            This is different than the world.  So through this living he says in verse 3 “Do not think of yourself more highly than you ought to think”. One author writes,  To himself, every man is in a sense the most important person in the world, and he always needs much grace to see other people.”  “Alex Haley, the author of ROOTS, has a picture in his office, showing a turtle sitting atop a fence. The picture is there to remind him of a lesson he learned long ago: ‘If you see a turtle on a fence post, you know he had some help.’ “Says Alex, ‘Any time I start thinking, WOW, isn’t this marvelous what I’ve done! I look at that picture and remember how this turtle—me—got up on that post.”.  Or this quote from Winston Churchhill Winston Churchill was once asked, “Doesn’t it thrill you to know that every time you make a speech, the hall is packed to overflowing?” “It’s quite flattering,” replied Sir Winston. “But whenever I feel that way, I always remember that if instead of making a political speech I was being hanged, the crowd would be twice as big.”   Crowds can be kind of fickle.  What ever gifts we are given, and let there be no mistake, we all have been gifts they are because of the mercy of God, and so our identity is ultimately not even in the response of others, but ultimately in his mercy.

            Secondly we notice that this sacrifice is done with in the context of a body.  As believers in Jesus we really do not choose to be part of the body of Christ, just as a hand doesn’t dangle separately and say you know I’d really like to be attached to something, oh there’s an arm.  That’s silly talk, we are part of a body, whose head is Christ.  In other words, especially for those doing works in the church, you need to know that the church doesn’t rise or fall, because of you.  We are interconnected, and whether you like it or not or believe it or not, as a Christian you belong to Christ and his body.  “”So we, though many, are of one body in Christ, and individually members one of another”.  It is only in this context that our God given gifts in the body, and for the body of Christ, have their significance.

            What are these gifts?  They are described as serving, teaching, exhorting, contributing to the needs of others, leading, and acts of mercy.    However, our old nature twists even this.  We like to look at someone, and wonder why he or she has five of the gifts listed, and we only have one or two.  We ought to get this measurement, comparison approach out of our mind.  For whatever gift, it is given to us and the world by grace, and so use it whole heartedly.  Use your body.   sacrifice your being.  Why?  Because people will always respond, no. .  Because you will always feel fulfilled, no?  Because you always serve with noble and pure motives, no.   Rather, because of God’s undeniable, unbelievable mercy, that takes you a sinner and makes you a saint.  That mercy, that promises Jesus   will carry you, body and all,  to heaven.  That mercy, that works through our weakness, and in spite  of our weaknesses. 

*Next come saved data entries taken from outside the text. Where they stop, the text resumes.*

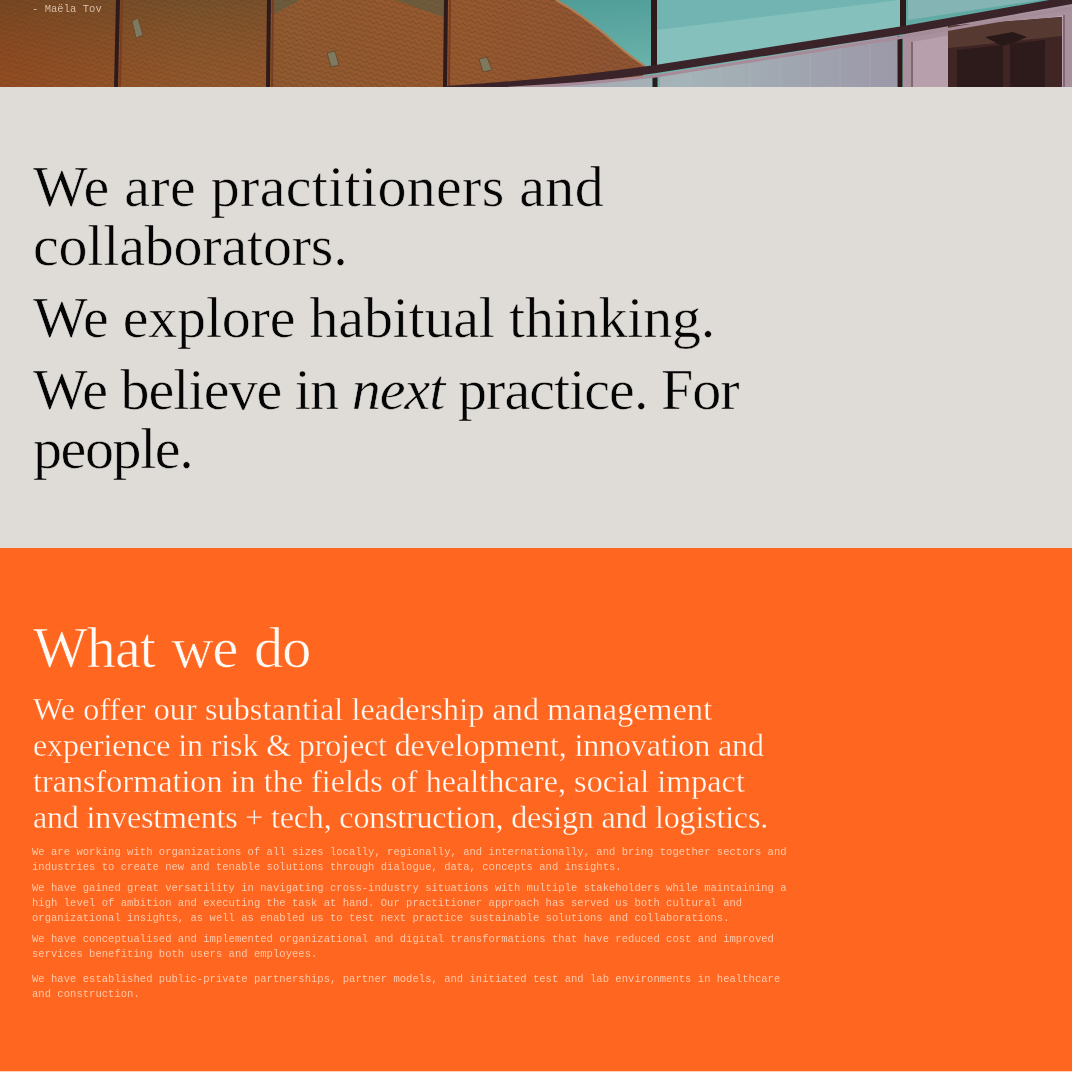
<!DOCTYPE html>
<html lang="en">
<head>
<meta charset="utf-8">
<title>What we do</title>
<style>
:root {
  --stone: #dfdcd7;
  --orange: #ff6720;
  --ink: #050505;
  --white: #fffaf5;
  --note: #ffcbae;
  --edge: #ffd3bb;
  --caption: #dcbfa8;
  --serif: "Liberation Serif", "TeX Gyre Pagella", serif;
  --mono: "Liberation Mono", monospace;
}
* { box-sizing: border-box; margin: 0; padding: 0; }
body {
  width: 1072px;
  height: 1072px;
  overflow: hidden;
  display: flex;
  flex-direction: column;
  background: var(--stone);
}
.hero { position: relative; height: 87px; overflow: hidden; }
.hero svg { display: block; }
.hero figcaption {
  position: absolute;
  left: 32px;
  top: 2px;
  font: 10.5px/14.7px var(--mono);
  letter-spacing: .04px;
  color: var(--caption);
}
section { padding: 70px 33px 0; }
.line { display: block; white-space: nowrap; }
.statement {
  height: 461px;
  display: flex;
  flex-direction: column;
  gap: 13px;
  background: var(--stone);
  color: var(--ink);
}
.statement p, h2 { font: 400 58px/59px var(--serif); }
.statement p { -webkit-text-stroke: .6px var(--stone); }
.services {
  height: 524px;
  background: var(--orange);
  color: var(--white);
  border-bottom: 1px solid var(--edge);
}
h2 {
  letter-spacing: -.9px;
  word-spacing: 3px;
  -webkit-text-stroke: .6px var(--orange);
}
.lead {
  margin-top: 14px;
  font: 400 32px/36px var(--serif);
  -webkit-text-stroke: .3px var(--orange);
}
.notes {
  margin: 10.2px 0 0 -1px;
  display: flex;
  flex-direction: column;
  gap: 6.8px;
  font: 10.5px/14.7px var(--mono);
  letter-spacing: .04px;
  color: var(--note);
}
.notes p:last-child { margin-top: 3.6px; }
.ls-up { letter-spacing: .3px; }
.ls-lead-1 { letter-spacing: .14px; }
.ls-lead-2 { letter-spacing: -.12px; }
.ls-lead-3 { letter-spacing: .08px; }
.ls-lead-4 { letter-spacing: -.17px; }
.ls-down-1 { letter-spacing: -.2px; }
.ls-down-2 { letter-spacing: -.95px; }
.ls-down-3 { letter-spacing: -1.4px; }
</style>
</head>
<body>
<figure class="hero">
  <svg width="1072" height="87" viewBox="0 0 1072 87" role="img" aria-label="Photograph of a tiled roof reflected in a glass facade with dark mullions">
    <defs>
      <linearGradient id="roof" x1="0" y1="0" x2="1" y2="0">
        <stop offset="0" stop-color="#8f4a22"/>
        <stop offset=".3" stop-color="#8d5a30"/>
        <stop offset=".7" stop-color="#96592f"/>
        <stop offset="1" stop-color="#8e5433"/>
      </linearGradient>
      <linearGradient id="shade" x1="0" y1="0" x2="0" y2="1">
        <stop offset="0" stop-color="#4a4022" stop-opacity=".35"/>
        <stop offset="1" stop-color="#a0501f" stop-opacity=".2"/>
      </linearGradient>
      <linearGradient id="sky" x1="0" y1="0" x2="1" y2="1">
        <stop offset="0" stop-color="#3f8f8b"/>
        <stop offset="1" stop-color="#7fc3bb"/>
      </linearGradient>
      <linearGradient id="pane" x1="0" y1="0" x2="1" y2="0">
        <stop offset="0" stop-color="#a99fae"/>
        <stop offset=".5" stop-color="#a4b4b8"/>
        <stop offset="1" stop-color="#9c98a8"/>
      </linearGradient>
      <pattern id="tiles" width="7" height="5" patternUnits="userSpaceOnUse" patternTransform="rotate(14)">
        <path d="M0 0Q3.5 5 7 0" fill="none" stroke="#5f3116" stroke-opacity=".4"/>
      </pattern>
      <path id="roof-shape" d="M0 0H556Q578 12 606 35Q626 54 645 66L640 87H0Z"/>
    </defs>
    <rect width="1072" height="87" fill="url(#sky)"/>
    <g class="roof">
      <use href="#roof-shape" fill="url(#roof)"/>
      <use href="#roof-shape" fill="url(#tiles)"/>
      <path d="M0 0H270V87H0Z" fill="url(#shade)"/>
      <path d="M270 0H300L274 14H270ZM395 0H446V18Z" fill="#4b5f4b" opacity=".5"/>
      <path d="M556 0Q578 12 606 35Q626 54 645 66" fill="none" stroke="#b07f55" stroke-width="2"/>
    </g>
    <g class="dormers" fill="#7d7a60" stroke="#6b4a2c">
      <path d="M132 21l6-3 5 17-7 3Z"/>
      <path d="M327 53l8-2 4 14-8 2Z"/>
      <path d="M479 59l8-2 5 13-9 2Z"/>
    </g>
    <path d="M657 0H900V30L657 66Z" fill="#72b4b1"/>
    <path d="M657 30L900 0V30L657 66Z" fill="#93c8c3" opacity=".6"/>
    <path d="M908 0H1040L908 20Z" fill="#85b4b5"/>
    <path d="M470 87L652 78V87ZM660 74L897 35V87H660Z" fill="url(#pane)"/>
    <path d="M690 70V87M720 65V87M750 60V87M780 55V87M810 50V87M840 46V87M870 41V87" stroke="#c5c8cc" stroke-opacity=".22"/>
    <g class="window">
      <path d="M903 32L1072 4V87H903Z" fill="#a8919d"/>
      <path d="M912 42L1063 15V87H912Z" fill="#b7a0ab"/>
      <path d="M948 26L1062 17V87H948Z" fill="#3f2523"/>
      <path d="M948 26L1062 17V36L948 48Z" fill="#563a32"/>
      <path d="M957 50L1003 45V87H957ZM1010 44L1045 40V87H1010Z" fill="#2d1a1a"/>
      <path d="M985 37l28-5 14 5-13 6-12 3Z" fill="#281817"/>
      <path d="M912 42V87M1064 15V87" stroke="#806872" stroke-width="2" fill="none"/>
    </g>
    <g class="mullions" fill="none" stroke="#2e1a1b">
      <path d="M118 0L116 87M269 0L268 87M446 0L445 87" stroke-width="4"/>
      <path d="M122 0L120 87M273 0L272 87M450 0L449 87" stroke="#7a3d22" stroke-width="2"/>
      <path d="M654 0V68" stroke-width="6"/>
      <path d="M655 76V87M900 36V87" stroke-width="5"/>
      <path d="M903 0V28" stroke-width="6"/>
      <path d="M445 90Q560 83 656 69L904 30L1072 0" stroke="#3b2429" stroke-width="8"/>
      <path d="M470 90Q570 86 656 76L904 37L1072 8" stroke="#a68c98" stroke-width="3"/>
    </g>
  </svg>
  <figcaption>- Maëla Tov</figcaption>
</figure>

<section class="statement">
  <p><span class="line ls-up">We are practitioners and</span> <span class="line ls-down-1">collaborators.</span></p>
  <p><span class="line ls-down-1">We explore habitual thinking.</span></p>
  <p><span class="line ls-down-2">We believe in <em>next</em> practice. For</span> <span class="line ls-down-3">people.</span></p>
</section>

<section class="services">
  <h2>What we do</h2>
  <p class="lead">
    <span class="line ls-lead-1">We offer our substantial leadership and management</span>
    <span class="line ls-lead-2">experience in risk &amp; project development, innovation and</span>
    <span class="line ls-lead-3">transformation in the fields of healthcare, social impact</span>
    <span class="line ls-lead-4">and investments + tech, construction, design and logistics.</span>
  </p>
  <div class="notes">
    <p>
      <span class="line">We are working with organizations of all sizes locally, regionally, and internationally, and bring together sectors and</span>
      <span class="line">industries to create new and tenable solutions through dialogue, data, concepts and insights.</span>
    </p>
    <p>
      <span class="line">We have gained great versatility in navigating cross-industry situations with multiple stakeholders while maintaining a</span>
      <span class="line">high level of ambition and executing the task at hand. Our practitioner approach has served us both cultural and</span>
      <span class="line">organizational insights, as well as enabled us to test next practice sustainable solutions and collaborations.</span>
    </p>
    <p>
      <span class="line">We have conceptualised and implemented organizational and digital transformations that have reduced cost and improved</span>
      <span class="line">services benefiting both users and employees.</span>
    </p>
    <p>
      <span class="line">We have established public-private partnerships, partner models, and initiated test and lab environments in healthcare</span>
      <span class="line">and construction.</span>
    </p>
  </div>
</section>
</body>
</html>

            To rephrase John Kennedy “Go ahead, ask what your Lord can do for you, and through his mercy live a life of sacrifice toward those he has called you to serve.  Amen.